Dmitry Argakov really didn't like the terms of a contract that a credit card company were offering him. However, unlike most, he didn't bin it. Instead, he decided to make some modifications and create his own, more customer-friendly version.
After scanning the contract into his computer, Argakov, a Russian man who was 42 at the time, modified the document to include 0% interest rates, no fees, and no credit limit, before sending it back to Tinkoff Credit Systems.
Surely the bank would not accept?
It turns out that they failed to read the amendments and accepted the modified contract, sending him a credit card soon after.
"The opened credit line was unlimited," Argakov's lawyer, Dmitry Mikhalevich told a Russian newspaper. "He could afford to buy an island somewhere in Malaysia, and the bank would have to pay for it by law."
Tinkoff soon caught on after the account accumulated overdue payments. They tried to close the account and slapped Argakov with a lawsuit for 45,000 rubles to cover fees and charges that were in the original version of the contract.
The presiding judge sided with Argakov, stating that Tinkoff had signed the contract and were legally bound to its terms. He ordered that Argakov only pay the outstanding amount on the account.
They signed the documents without looking. They said what usually their borrowers say in court: 'We have not read it'
- Mr Mikhalevich
Afterwards, Argakov took things one step further. The allure of manipulating the law seemingly too tempting, he then sued Tinkoff for 24m rubles for not honoring their part of the contract and voiding the account.
Tinkoff also launched their own lawsuit against Argakov, accusing him of fraud. "Our lawyers think he is going to get not 24m, but really 4 years in prison for fraud. Now it's a matter of principle for @tcsbanktwitter," the owner of the bank, Oleg Tinkof, said in a tweet.

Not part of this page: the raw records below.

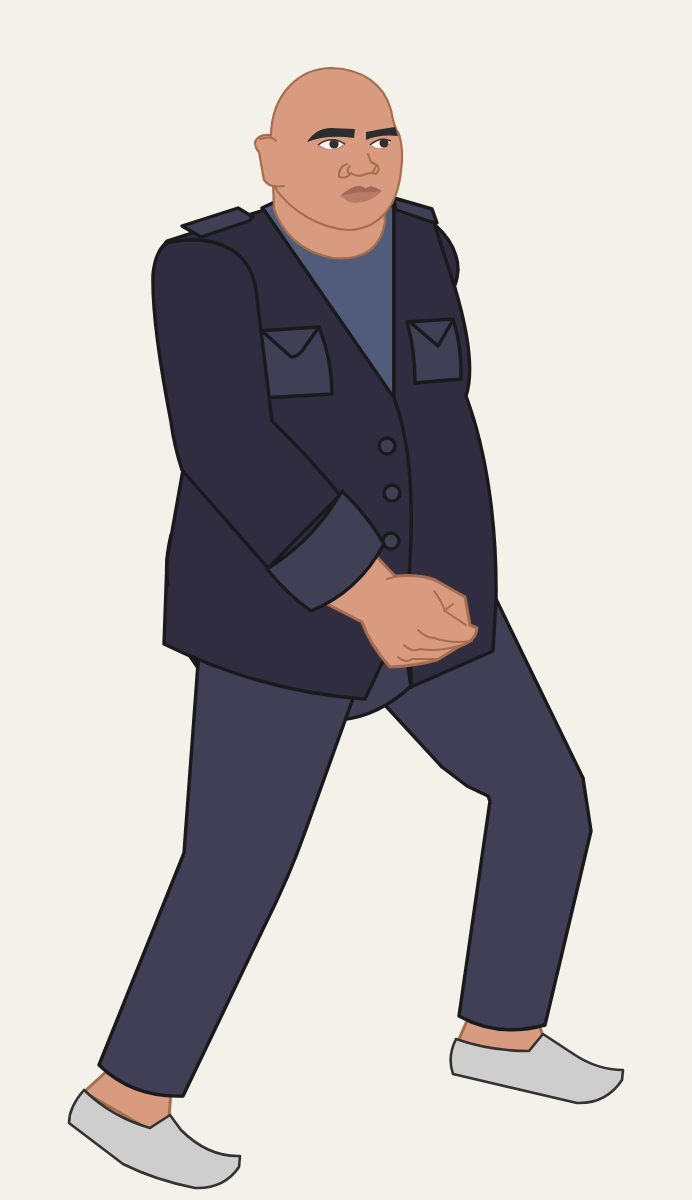
<!DOCTYPE html>
<html lang="en">
<head>
<meta charset="utf-8">
<title>Striding man in a dark jacket</title>
<style>
:root {
  --paper: #f3f1e9;
  --ink: #1a1a1c;
  --jacket: #2f2d3f;
  --cloth: #403f55;
  --shirt: #505c7a;
  --skin: #d99b7f;
  --skin-line: #a66e4f;
  --lips: #b97c69;
  --lips-dark: #a3685a;
  --shoe: #cecece;
  --shoe-line: #333;
  --brow: #2b2d30;
}
html, body { margin: 0; background: var(--paper); overflow: hidden; }
svg { display: block; width: 692px; height: 1200px; }
.jacket, .cloth, .shirt { stroke: var(--ink); stroke-width: 3.4; stroke-linejoin: round; stroke-linecap: round; }
.jacket { fill: var(--jacket); }
.cloth { fill: var(--cloth); }
.shirt { fill: var(--shirt); }
.skin { fill: var(--skin); stroke: var(--skin-line); stroke-width: 2.2; stroke-linejoin: round; }
.hand { stroke-width: 3; }
.crease { fill: none; stroke: var(--skin-line); stroke-width: 2; stroke-linecap: round; stroke-linejoin: round; }
.shoe { fill: var(--shoe); stroke: var(--shoe-line); stroke-width: 2.6; stroke-linejoin: round; }
.seam { fill: none; stroke: var(--ink); stroke-width: 3.4; stroke-linecap: round; stroke-linejoin: round; }
.brow { fill: var(--brow); }
</style>
</head>
<body>
<svg viewBox="0 0 692 1200" role="img" aria-label="Bald man in a dark jacket, striding with a clenched hand">
  <defs>
    <circle id="button" class="cloth" r="8"/>
  </defs>
  <rect width="692" height="1200" fill="var(--paper)"/>

  <g id="front-leg">
    <path class="skin hand" d="M470 1014L456 1046Q490 1058 532 1054L543 1036L538 1022Z"/>
    <path class="shoe" d="M456 1039Q490 1051 529 1051L543 1034L575 1055Q598 1070 623 1070L622 1080Q606 1104 577 1103L453 1074Q447 1057 456 1039Z"/>
    <path class="cloth" d="M494 595L583 778L591 831L545 1025Q498 1038 459 1016L490 801L488 796L467 786L442 767L384 704L410 640Z"/>
  </g>

  <g id="back-leg">
    <path class="skin hand" d="M108 1070L84 1092L150 1130L169 1118L171 1090Z"/>
    <path class="shoe" d="M84 1090Q112 1117 150 1128L170 1115L181 1130Q208 1157 240 1156L239 1167Q224 1189 195 1188Q155 1180 123 1164L69 1123Q69 1107 84 1090Z"/>
    <path class="cloth" d="M340 720Q380 716 412 685L410 640L350 660Z"/>
    <path class="cloth" d="M199 650L184 853L99 1065Q133 1098 183 1096L264 927Q290 875 305 832L356 690Z"/>
    <path fill="var(--ink)" d="M187 655L199 660L198 671Z"/>
  </g>

  <g id="far-shoulder">
    <path class="jacket" d="M434 224Q458 245 458 270Q457 283 452 291Z"/>
    <path class="cloth" d="M394 198L432 209L437 223L396 214Z"/>
  </g>

  <g id="jacket-body">
    <path class="shirt" d="M262 208L300 190L394 206V398L330 330Z"/>
    <path class="jacket" d="M394 209L434 223L455 288Q477 362 466 396C488 455 497 530 496 600L493 651L411 687L392 560L394 398Z"/>
    <path class="jacket" d="M264 210L394 398C410 440 412 490 411 540Q408 595 410 604L365 699Q262 692 164 644L167 560L184 464L160 250L167 241Z"/>
    <path class="seam" d="M410 600L411 687M171 535Q164 565 168 585"/>
    <path class="cloth" d="M258 331L319 327Q332 360 332 394L262 398Z"/>
    <path class="seam" d="M262 331L291 357Q297 357 302 351L319 327"/>
    <path class="cloth" d="M407 322L453 319Q462 347 461 379L415 383Q415 350 407 322Z"/>
    <path class="seam" d="M410 322L438 346L453 320"/>
    <use href="#button" x="387" y="446"/>
    <use href="#button" x="392" y="493"/>
    <use href="#button" x="391" y="541"/>
  </g>

  <g id="hand">
    <path class="skin hand" d="M376 556L395 576Q420 574 435 580L465 597L470 625L477 628Q476 641 460 646L437 660Q415 666 390 667Q370 645 362 622L325 603Z"/>
    <path class="crease hand" d="M387 579L398 576M434 591Q441 600 445 611L466 625M444 611L453 604M418 630Q426 638 434 638Q452 644 472 641M404 645Q412 653 420 649Q438 652 458 646M398 657Q406 664 412 659L437 659"/>
  </g>

  <g id="near-arm">
    <path class="jacket" d="M167 243Q205 234 232 250Q252 263 256 290L272 421Q310 458 340 495L268 568L182 470Q174 445 171 422C160 365 152 310 153 275Q155 251 167 243Z"/>
    <path class="cloth" d="M342 491Q367 515 384 544Q358 592 311 611Q288 595 267 569Q314 540 342 491Z"/>
    <path class="cloth" d="M182 226L238 208L253 217L249 221L201 237Z"/>
  </g>

  <g id="head">
    <path class="skin" d="M273 182L274 209Q289 250 333 258Q378 262 385 222L384 205Z"/>
    <path class="skin" d="M276 136Q259 132 255 142Q255 148 259 152L264 180Q271 189 283 185Z"/>
    <path class="skin" d="M271 135C272 95 298 68 332 68C362 69 384 84 391 110Q394 128 399 134Q404 150 401 171C397 210 376 229 349 230C320 229 290 210 276 189Z"/>
    <path fill="var(--skin)" d="M268 137L282 136V186L270 184Z"/>
    <path class="crease" d="M260 139Q272 135 276 141M274 187L284 186"/>
    <path class="brow" d="M307 142Q316 128 331 128L355 129L354 138Q327 134 307 142Z"/>
    <path class="brow" d="M366 132Q380 129 395 127L398 136Q379 134 366 140Z"/>
    <g id="eyes">
      <path fill="#c48573" d="M317 146Q331 136 346 145Q333 155 317 146ZM370 146Q380 136 392 143Q381 154 370 146Z"/>
      <path fill="#f4f3f1" d="M319 145Q331 136 344 144Q332 154 319 145ZM371 145Q380 136 391 142Q381 153 371 145Z"/>
      <circle cx="334" cy="144" r="4.6" fill="#34302f"/>
      <circle cx="384" cy="143" r="4.5" fill="#34302f"/>
      <path fill="none" stroke="#46322c" stroke-width="1.5" d="M318 145Q331 135 345 144M370 145Q380 136 391 141"/>
    </g>
    <path class="crease" stroke-width="1.6" d="M347 164Q338 167 339 177Q347 179 351 173Q357 178 366 174Q371 172 376 174Q381 170 377 165L371 162L368 154M350 166Q346 170 349 174M376 166L373 172"/>
    <path fill="var(--lips)" d="M340 196Q352 186 360 187L366 189L371 187Q378 189 382 191Q371 203 354 203Q347 202 340 196Z"/>
    <path fill="var(--lips-dark)" d="M340 196Q352 185 360 186L366 188L371 186Q378 188 382 191Q372 193 366 192Q355 192 340 196Z"/>
  </g>
</svg>
</body>
</html>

There's not much information about what became of these lawsuits, but if we can find it, this page will be updated.